An interim legislative committee is crafting pioneering child custody measures that promise to result in a collision between groups advocating for victims of domestic violence and advocates for fathers' rights.
The most dramatic changes codify the concept of coercive control in domestic violence, which is a pattern of behavior used to dominate an ex-spouse, the other parent or intimate partner. A judge would determine custody and visitation based on whether there is a pattern of controlling behavior by one or both of the parents.
"The idea here is that a lot of domestic violence isn't necessarily charged, but also isn't necessarily a crime," said Elizabeth Ditlevson, deputy director of the Arizona Coalition Against Domestic Violence. "So, if I don't let you know anything about our finances, that's not a crime, but it might show the kind of partner I am, how I'm controlling, how my behavior towards the other partner may be (harming) the children in the home."
Only Colorado and Illinois have aspects of coercive control in their laws regarding child custody procedures, Ditlevson said.
Joan Meier, a George Washington University law professor who consulted on the proposed legislation, said the concept is "cutting edge" and there is universal agreement among experts in the field of domestic violence and advocates for child custody that coercive control separates true and false allegations, assesses serious danger and predicts future implications.
"Coercive control isn't in the statutes and isn't in the cases and yet it's what everyone knows on the ground is the key dynamic that makes a relationship really dangerous or a parent potentially really dangerous," Meier said. "Everyone is talking about it in literature and in the policy arenas."
Fathers' rights advocates say the laws will lead to an increase in false allegations in custody disputes.
Brent Miller, who is part of a loose-knit network opposed to the coercive control language, said vengeful exes can twist any one of the laundry list of coercive control behaviors in the proposal to their advantage in a custody battle.
Ditlevson said the reason coercive control language is better placed in domestic relations statutes is because a judge would be in a better position to examine a pattern of facts throughout an entire case than a police officer responding to a domestic violence incident.
Meier said the coercive control provisions would actually help in sorting through false allegations.
"Yes, anyone can lie about anything, but it's pretty hard to paint a completely false picture of coercive control if you haven't experienced it," she said.
In weighing custody issues under the proposal, the court would first look at whether any "special circumstances" exist: violence toward the partner or child abuse; substance abuse; crimes committed under Arizona's Dangerous Crimes Against Children laws; and convictions for violent offenses or a series of felonies.
If a judge finds there has been substantiated domestic violence, then he would look at the coercive control section, which so far lists 18 various tactics and behaviors that are used in controlling the other person in a relationship.
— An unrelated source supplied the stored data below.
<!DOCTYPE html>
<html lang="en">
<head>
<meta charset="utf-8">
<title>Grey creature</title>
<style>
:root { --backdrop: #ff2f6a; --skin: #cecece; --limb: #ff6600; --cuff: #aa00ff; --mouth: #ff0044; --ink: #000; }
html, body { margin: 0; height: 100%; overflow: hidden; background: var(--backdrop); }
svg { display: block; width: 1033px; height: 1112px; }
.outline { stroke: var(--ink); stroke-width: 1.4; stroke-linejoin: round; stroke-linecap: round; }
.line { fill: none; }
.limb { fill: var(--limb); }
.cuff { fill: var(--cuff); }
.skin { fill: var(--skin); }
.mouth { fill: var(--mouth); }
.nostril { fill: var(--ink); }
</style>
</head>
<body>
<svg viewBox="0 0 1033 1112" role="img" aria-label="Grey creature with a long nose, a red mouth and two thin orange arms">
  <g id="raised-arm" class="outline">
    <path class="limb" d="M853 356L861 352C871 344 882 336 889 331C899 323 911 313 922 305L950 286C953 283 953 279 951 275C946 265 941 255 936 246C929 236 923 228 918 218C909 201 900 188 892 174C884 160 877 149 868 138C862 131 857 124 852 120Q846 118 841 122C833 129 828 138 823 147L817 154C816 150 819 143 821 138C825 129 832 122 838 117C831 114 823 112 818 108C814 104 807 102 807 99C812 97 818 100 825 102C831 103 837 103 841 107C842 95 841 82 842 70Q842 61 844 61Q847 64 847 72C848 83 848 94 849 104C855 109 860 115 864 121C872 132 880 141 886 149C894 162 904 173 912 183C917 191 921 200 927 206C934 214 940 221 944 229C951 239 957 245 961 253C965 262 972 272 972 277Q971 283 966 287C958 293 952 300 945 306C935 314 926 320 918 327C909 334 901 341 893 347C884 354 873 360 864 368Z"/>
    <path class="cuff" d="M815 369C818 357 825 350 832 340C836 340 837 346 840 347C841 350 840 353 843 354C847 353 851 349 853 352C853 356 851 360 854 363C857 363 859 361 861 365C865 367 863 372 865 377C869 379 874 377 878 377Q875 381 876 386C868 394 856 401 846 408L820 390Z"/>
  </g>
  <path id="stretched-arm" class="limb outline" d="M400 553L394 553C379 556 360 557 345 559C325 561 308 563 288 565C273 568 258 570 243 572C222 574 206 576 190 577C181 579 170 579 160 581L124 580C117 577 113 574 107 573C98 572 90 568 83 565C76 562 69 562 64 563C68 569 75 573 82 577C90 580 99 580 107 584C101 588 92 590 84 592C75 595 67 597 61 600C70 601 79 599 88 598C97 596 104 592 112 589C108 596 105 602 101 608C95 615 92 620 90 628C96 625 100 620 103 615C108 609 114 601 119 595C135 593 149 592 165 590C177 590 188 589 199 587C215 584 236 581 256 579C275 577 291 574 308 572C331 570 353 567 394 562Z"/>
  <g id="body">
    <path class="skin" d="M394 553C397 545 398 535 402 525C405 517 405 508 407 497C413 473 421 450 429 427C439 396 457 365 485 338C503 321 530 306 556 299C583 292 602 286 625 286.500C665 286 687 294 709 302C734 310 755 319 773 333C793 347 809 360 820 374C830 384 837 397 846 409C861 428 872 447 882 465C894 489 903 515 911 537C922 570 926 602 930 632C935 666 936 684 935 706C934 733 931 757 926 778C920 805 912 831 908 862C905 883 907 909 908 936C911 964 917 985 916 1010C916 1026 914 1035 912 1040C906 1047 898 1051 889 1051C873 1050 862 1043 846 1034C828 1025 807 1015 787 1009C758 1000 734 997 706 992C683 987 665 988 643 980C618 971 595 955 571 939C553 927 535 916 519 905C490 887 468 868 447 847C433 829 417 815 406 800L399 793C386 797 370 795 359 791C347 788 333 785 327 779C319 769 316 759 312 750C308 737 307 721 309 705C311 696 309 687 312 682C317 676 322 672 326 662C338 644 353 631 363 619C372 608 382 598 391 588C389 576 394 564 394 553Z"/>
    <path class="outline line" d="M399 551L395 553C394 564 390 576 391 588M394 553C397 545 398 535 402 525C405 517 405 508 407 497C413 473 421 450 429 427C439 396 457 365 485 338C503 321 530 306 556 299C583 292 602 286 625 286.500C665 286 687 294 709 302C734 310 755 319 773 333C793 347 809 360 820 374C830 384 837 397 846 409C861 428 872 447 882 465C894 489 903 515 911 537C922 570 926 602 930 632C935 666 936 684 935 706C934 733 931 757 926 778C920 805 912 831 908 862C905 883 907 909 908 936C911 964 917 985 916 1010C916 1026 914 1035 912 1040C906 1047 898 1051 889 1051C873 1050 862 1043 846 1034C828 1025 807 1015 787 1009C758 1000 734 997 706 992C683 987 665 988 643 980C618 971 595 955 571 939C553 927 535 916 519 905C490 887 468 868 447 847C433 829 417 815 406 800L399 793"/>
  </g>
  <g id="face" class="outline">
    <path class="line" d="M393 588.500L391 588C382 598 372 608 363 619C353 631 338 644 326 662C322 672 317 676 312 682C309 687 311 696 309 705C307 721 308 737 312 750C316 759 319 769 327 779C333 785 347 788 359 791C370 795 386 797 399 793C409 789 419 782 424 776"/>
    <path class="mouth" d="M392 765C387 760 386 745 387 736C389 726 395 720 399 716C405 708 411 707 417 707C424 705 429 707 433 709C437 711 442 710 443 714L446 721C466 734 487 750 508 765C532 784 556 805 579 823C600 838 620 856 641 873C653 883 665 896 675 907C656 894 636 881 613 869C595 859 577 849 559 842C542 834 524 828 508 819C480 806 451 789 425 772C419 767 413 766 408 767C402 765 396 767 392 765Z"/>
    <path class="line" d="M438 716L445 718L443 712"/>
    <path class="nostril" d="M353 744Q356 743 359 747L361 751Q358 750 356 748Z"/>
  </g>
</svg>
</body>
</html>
They include eavesdropping on communications, forging the other person's signature, keeping the person from participating in social activities or keeping them away from family and friends.
"It could show the difference between maybe a one-time (domestic violence) incident, which the courts would weigh less heavily, and a person who is engaging in a pattern of control over their partner, someone who is abusive, controlling, dangerous, and considering those factors in child custody," Ditlevson said.
An alphabet soup of committees and subcommittees has been crafting the statutes since October 2008. The Domestic Relations Committee, chaired by Sen. Linda Gray, R-Glendale, assigned the task of writing the statutes to the Ad Hoc Custody Workgroup, which completed its work in April and turned it over for review to the Substantive Law Workgroup, a regular subcommittee of the Domestic Relations Committee.
Eventually, the Domestic Relations Committee will vote on the language and pass it on to the Legislature. The goal is to approve the draft legislation by October and introduce it as a bill in the next regular session.
Steven Wolfson, chairman of the Substantive Law Workgroup, said one of the goals of rewriting the laws was to make them simple so people who are representing themselves in court can follow them, though the proposed language in some ways has become more complex and would add a substantial amount of language to the child custody statutes.
"So the question is, is all this language necessary, will the judges be able to digest all this language, will it help judges make their decisions, will it help families work their way through this process?" he said.
Wolfson said most of the wording that came out of the ad hoc committee involves the "special circumstances" and when they apply, what the court is supposed to do when they do apply, what parents need to prove and what they need to argue in making a case.
"It's a continuing discussion. We're meeting in June, July, August and September and may even meet beyond that to figure what is the best thing to do," Wolfson said.